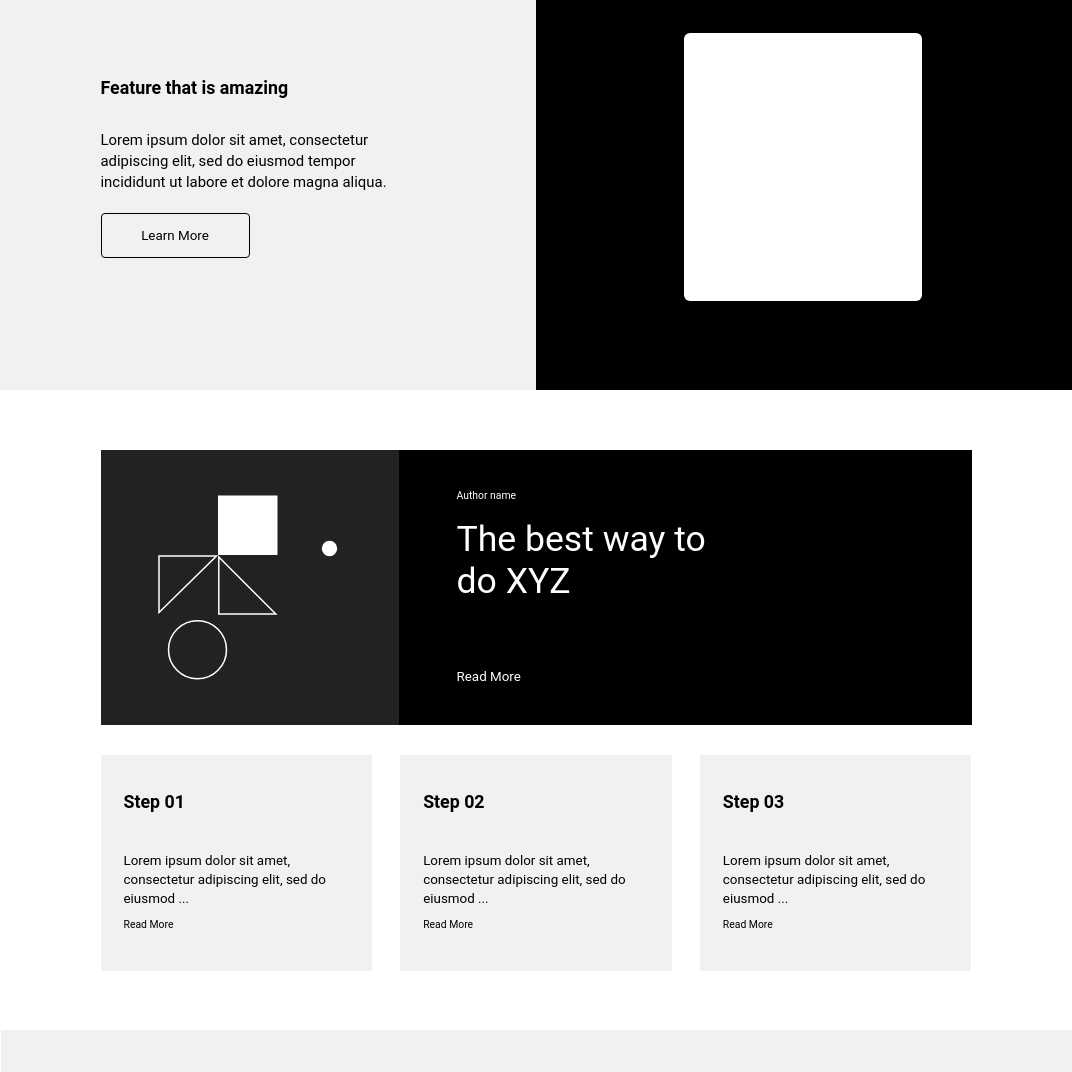
<!DOCTYPE html>
<html lang="en">
<head>
<meta charset="utf-8">
<title>Feature that is amazing</title>
<style>
:root {
  --ink: #000;
  --paper: #fff;
  --mist: #f1f1f1;
  --charcoal: #222;
}
* { box-sizing: border-box; margin: 0; padding: 0; }
html, body { width: 1072px; height: 1072px; overflow: hidden; }
body {
  display: flex;
  flex-direction: column;
  background: var(--paper);
  color: var(--ink);
  font-family: Roboto, Inter, sans-serif;
}
a { color: inherit; text-decoration: none; }
h2, h3 { font-size: 17.8px; line-height: 21px; font-weight: 700; }

.feature { display: grid; grid-template-columns: 1fr 1fr; height: 390px; flex: none; }
.feature-copy { background: var(--mist); padding: 77px 100px 0 100.5px; }
.feature-copy p { width: 310px; margin-top: 32px; font-size: 14.9px; line-height: 20.9px; }
.button {
  display: flex;
  align-items: center;
  justify-content: center;
  width: 149px;
  height: 45.5px;
  margin-top: 19.8px;
  border: 1px solid var(--ink);
  border-radius: 4px;
  font-size: 13.4px;
}
.feature-visual { display: flex; justify-content: center; align-items: flex-start; background: var(--ink); padding: 33px 3px 0 0; }
.feature-panel { width: 238px; height: 268px; border-radius: 6px; background: var(--paper); }

main { flex: none; width: 871px; margin: 59.5px 0 0 100.5px; }

.article { display: grid; grid-template-columns: 298px 1fr; height: 275.5px; background: var(--ink); color: var(--paper); }
.article-art { display: block; background: var(--charcoal); }
.article-copy { display: flex; flex-direction: column; align-items: flex-start; padding: 40.5px 58px 0; }
.author { font-size: 10.4px; line-height: 12px; }
.article-copy h1 { width: 280px; margin-top: 15.5px; font-size: 35.6px; line-height: 42px; font-weight: 400; }
.article-link { margin-top: 67.5px; font-size: 13.4px; line-height: 16px; }

.steps { display: grid; grid-template-columns: repeat(3, 1fr); column-gap: 28px; margin-top: 30px; }
.step { height: 215.5px; padding: 36px 23px 0; background: var(--mist); }
.step p { width: 215px; margin-top: 40px; font-size: 13.4px; line-height: 18.9px; }
.step a { display: block; margin-top: 9.5px; font-size: 10.4px; line-height: 13px; }

footer { flex: none; height: 42px; margin: 59.5px 0 0 1px; background: var(--mist); }
</style>
</head>
<body>
<section class="feature">
  <div class="feature-copy">
    <h2>Feature that is amazing</h2>
    <p>Lorem ipsum dolor sit amet, consectetur<br>adipiscing elit, sed do eiusmod tempor<br>incididunt ut labore et dolore magna aliqua.</p>
    <a class="button" href="#">Learn More</a>
  </div>
  <div class="feature-visual"><div class="feature-panel"></div></div>
</section>

<main>
  <article class="article">
    <svg class="article-art" width="298" height="275.5" viewBox="0 0 298 275.5" role="img" aria-label="Geometric shapes">
      <rect x="117" y="45.5" width="59.5" height="59.5" fill="#fff"/>
      <circle cx="228.5" cy="98.5" r="7.7" fill="#fff"/>
      <g fill="none" stroke="#fff" stroke-width="1.5">
        <polygon points="58,106 115.5,106 58,162.5"/>
        <polygon points="117.8,107 174.8,164 117.8,164"/>
        <circle cx="96.5" cy="199.7" r="29"/>
      </g>
    </svg>
    <div class="article-copy">
      <p class="author">Author name</p>
      <h1>The best way to<br>do XYZ</h1>
      <a class="article-link" href="#">Read More</a>
    </div>
  </article>

  <section class="steps">
    <div class="step">
      <h3>Step 01</h3>
      <p>Lorem ipsum dolor sit amet,<br>consectetur adipiscing elit, sed do<br>eiusmod ...</p>
      <a href="#">Read More</a>
    </div>
    <div class="step">
      <h3>Step 02</h3>
      <p>Lorem ipsum dolor sit amet,<br>consectetur adipiscing elit, sed do<br>eiusmod ...</p>
      <a href="#">Read More</a>
    </div>
    <div class="step">
      <h3>Step 03</h3>
      <p>Lorem ipsum dolor sit amet,<br>consectetur adipiscing elit, sed do<br>eiusmod ...</p>
      <a href="#">Read More</a>
    </div>
  </section>
</main>

<footer></footer>
</body>
</html>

....

Exercise directions: Return the preceding entries verbatim, with the pictures excluded.

Response below:
<!DOCTYPE html>
<html lang="en">
<head>
<meta charset="utf-8">
<title>Feature that is amazing</title>
<style>
:root {
  --ink: #000;
  --paper: #fff;
  --mist: #f1f1f1;
  --charcoal: #222;
}
* { box-sizing: border-box; margin: 0; padding: 0; }
html, body { width: 1072px; height: 1072px; overflow: hidden; }
body {
  display: flex;
  flex-direction: column;
  background: var(--paper);
  color: var(--ink);
  font-family: Roboto, Inter, sans-serif;
}
a { color: inherit; text-decoration: none; }
h2, h3 { font-size: 17.8px; line-height: 21px; font-weight: 700; }

.feature { display: grid; grid-template-columns: 1fr 1fr; height: 390px; flex: none; }
.feature-copy { background: var(--mist); padding: 77px 100px 0 100.5px; }
.feature-copy p { width: 310px; margin-top: 32px; font-size: 14.9px; line-height: 20.9px; }
.button {
  display: flex;
  align-items: center;
  justify-content: center;
  width: 149px;
  height: 45.5px;
  margin-top: 19.8px;
  border: 1px solid var(--ink);
  border-radius: 4px;
  font-size: 13.4px;
}
.feature-visual { display: flex; justify-content: center; align-items: flex-start; background: var(--ink); padding: 33px 3px 0 0; }
.feature-panel { width: 238px; height: 268px; border-radius: 6px; background: var(--paper); }

main { flex: none; width: 871px; margin: 59.5px 0 0 100.5px; }

.article { display: grid; grid-template-columns: 298px 1fr; height: 275.5px; background: var(--ink); color: var(--paper); }
.article-art { display: block; background: var(--charcoal); }
.article-copy { display: flex; flex-direction: column; align-items: flex-start; padding: 40.5px 58px 0; }
.author { font-size: 10.4px; line-height: 12px; }
.article-copy h1 { width: 280px; margin-top: 15.5px; font-size: 35.6px; line-height: 42px; font-weight: 400; }
.article-link { margin-top: 67.5px; font-size: 13.4px; line-height: 16px; }

.steps { display: grid; grid-template-columns: repeat(3, 1fr); column-gap: 28px; margin-top: 30px; }
.step { height: 215.5px; padding: 36px 23px 0; background: var(--mist); }
.step p { width: 215px; margin-top: 40px; font-size: 13.4px; line-height: 18.9px; }
.step a { display: block; margin-top: 9.5px; font-size: 10.4px; line-height: 13px; }

footer { flex: none; height: 42px; margin: 59.5px 0 0 1px; background: var(--mist); }
</style>
</head>
<body>
<section class="feature">
  <div class="feature-copy">
    <h2>Feature that is amazing</h2>
    <p>Lorem ipsum dolor sit amet, consectetur<br>adipiscing elit, sed do eiusmod tempor<br>incididunt ut labore et dolore magna aliqua.</p>
    <a class="button" href="#">Learn More</a>
  </div>
  <div class="feature-visual"><div class="feature-panel"></div></div>
</section>

<main>
  <article class="article">
    <svg class="article-art" width="298" height="275.5" viewBox="0 0 298 275.5" role="img" aria-label="Geometric shapes">
      <rect x="117" y="45.5" width="59.5" height="59.5" fill="#fff"/>
      <circle cx="228.5" cy="98.5" r="7.7" fill="#fff"/>
      <g fill="none" stroke="#fff" stroke-width="1.5">
        <polygon points="58,106 115.5,106 58,162.5"/>
        <polygon points="117.8,107 174.8,164 117.8,164"/>
        <circle cx="96.5" cy="199.7" r="29"/>
      </g>
    </svg>
    <div class="article-copy">
      <p class="author">Author name</p>
      <h1>The best way to<br>do XYZ</h1>
      <a class="article-link" href="#">Read More</a>
    </div>
  </article>

  <section class="steps">
    <div class="step">
      <h3>Step 01</h3>
      <p>Lorem ipsum dolor sit amet,<br>consectetur adipiscing elit, sed do<br>eiusmod ...</p>
      <a href="#">Read More</a>
    </div>
    <div class="step">
      <h3>Step 02</h3>
      <p>Lorem ipsum dolor sit amet,<br>consectetur adipiscing elit, sed do<br>eiusmod ...</p>
      <a href="#">Read More</a>
    </div>
    <div class="step">
      <h3>Step 03</h3>
      <p>Lorem ipsum dolor sit amet,<br>consectetur adipiscing elit, sed do<br>eiusmod ...</p>
      <a href="#">Read More</a>
    </div>
  </section>
</main>

<footer></footer>
</body>
</html>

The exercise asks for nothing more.